In this tense, debut psychological thriller, a woman is tormented by the question of whether she is facing the normal struggles of new motherhood, or if there is something wrong with her daughter.
Blythe Connor was never confident that she had what it took to be a good mother; the women in her family have a history of being poorly suited for the role. When her daughter, Violet, is born, she is plagued with doubts. Is she failing in some way, unsuited to the challenges that the rest of the mothers she knows handle easily, or is Violet different from other children? Her husband doesn't see it, and Blythe wonders about her own sanity. Her second child, Sam, is born, and motherhood comes far more easily. Then tragedy strikes, and their family unravels as Blythe struggles to understand what happened.

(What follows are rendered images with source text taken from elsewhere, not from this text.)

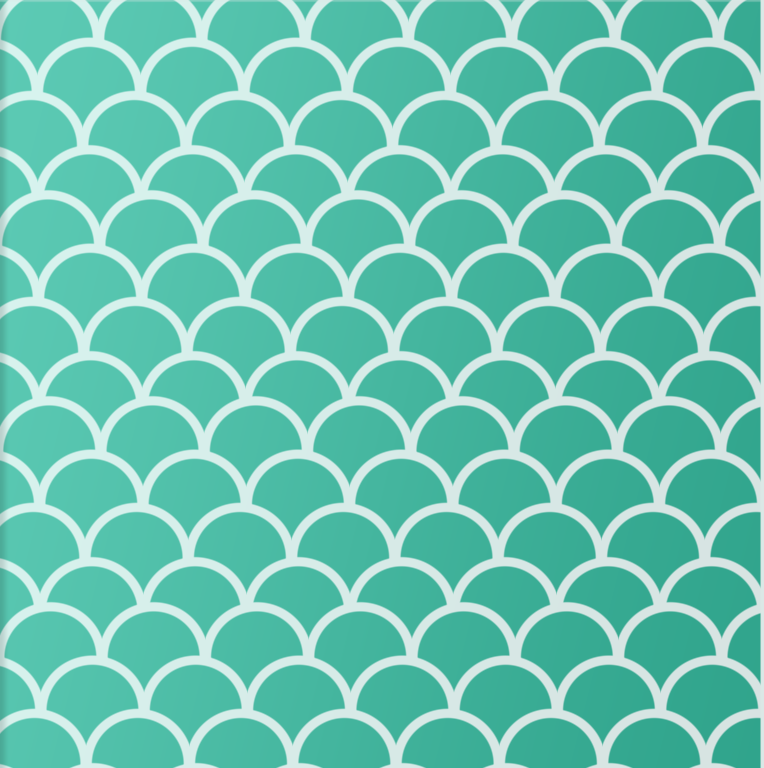
This pattern is drawn by a WebGL 2 fragment shader. Its source:

```glsl
#version 300 es
precision highp float;
// Glazed tile of overlapping fish scales: rows of domes are layered from
// top to bottom, each with a pale outline. Four unevenly staggered rows
// form one repeat; a diagonal sheen shades the glaze from light to dark.

uniform vec2 u_resolution;
out vec4 fragColor;

// Lengths are fractions of the canvas height, y measured downwards.
const float PITCH = 0.1345;          // scale spacing along a row
const float GROUP_HEIGHT = 0.2682;   // height of four rows
const float GROUP_DRIFT = 0.0015;    // sideways creep per group
const vec2 FIRST_TOP = vec2(0.1159, 0.0490);
const float OUTER_RADIUS = 0.0718;
const float LINE_WIDTH = 0.0120;
const float SOFTNESS = 0.0014;
const float BEVEL_WIDTH = 0.013;
const float RIM_WIDTH = 0.0045;

// Position of each row's dome top within a group
const vec2 ROW_OFFSET[4] = vec2[4](
    vec2(0.0000, 0.0000), vec2(0.0590, 0.0693),
    vec2(0.0005, 0.1400), vec2(0.0812, 0.1987));

const vec3 GLAZE_LIGHT = vec3(0.365, 0.795, 0.710);
const vec3 GLAZE_DARK = vec3(0.185, 0.640, 0.545);
const vec3 LINE_LIGHT = vec3(0.845, 0.955, 0.935);
const vec3 LINE_DARK = vec3(0.845, 0.890, 0.885);
const vec3 RIM_COLOR = vec3(0.86, 0.91, 0.90);

// Coverage of a shape from its signed distance
float cover(float dist, float blur) {
    return 1.0 - smoothstep(-blur, blur, dist);
}

// Distance to the axis of the nearest dome in a row; sides run straight down
float domeDistance(vec2 p, int row) {
    float group = floor(float(row) / 4.0);
    vec2 top = FIRST_TOP + ROW_OFFSET[row - 4 * int(group)]
             + group * vec2(GROUP_DRIFT, GROUP_HEIGHT);
    float dx = mod(p.x - top.x + 0.5 * PITCH, PITCH) - 0.5 * PITCH;
    float above = max(top.y + OUTER_RADIUS - p.y, 0.0);
    return length(vec2(dx, above));
}

void main() {
    vec2 p = gl_FragCoord.xy / u_resolution.y;
    p.y = 1.0 - p.y;
    float width = u_resolution.x / u_resolution.y;
    float blur = max(SOFTNESS, 0.75 / u_resolution.y);

    // Sheen across the tile
    float across = p.x / width;
    float sheen = smoothstep(-0.10, 1.10, 0.80 * across + 0.20 * p.y);
    vec3 glaze = mix(GLAZE_LIGHT, GLAZE_DARK, sheen);
    vec3 outline = mix(LINE_LIGHT, LINE_DARK, sheen);

    // Layer the rows, front rows last
    vec3 color = glaze;
    int firstRow = 4 * int(floor((p.y - FIRST_TOP.y) / GROUP_HEIGHT)) - 3;
    for (int i = 0; i < 8; i++) {
        float d = domeDistance(p, firstRow + i) - OUTER_RADIUS;
        color = mix(color, outline, cover(d, blur));
        color = mix(color, glaze, cover(d + LINE_WIDTH, blur));
    }

    // Rounded tile edges: shaded left, faint top gleam, pale right rim
    color *= mix(0.86, 1.0, smoothstep(0.0, BEVEL_WIDTH, p.x));
    color = mix(color, RIM_COLOR, 0.35 * cover(p.y - 0.5 * RIM_WIDTH, blur));
    color = mix(color, RIM_COLOR, cover(width - p.x - RIM_WIDTH, blur));

    fragColor = vec4(color, 1.0);
}
```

The Push by Ashley Audrain is claustrophobically narrated by Blythe, addressed to her husband, keeping readers wondering about how trustworthy her perspective is. With only Blythe's observations, often refuted by her husband and minimized by other women, the question hangs over every page: Is what Blythe thinks she sees merely the effect of postpartum depression compounded by grief, or is Violet dangerous? Blythe's family history becomes clearer and her own behavior becomes more unbalanced as the story progresses. Until the breathtaking final page, readers will question whether they are witnessing the fallout of a tragic accident or something far more twisted. --Kristen Allen-Vogel, information services librarian at Dayton Metro Library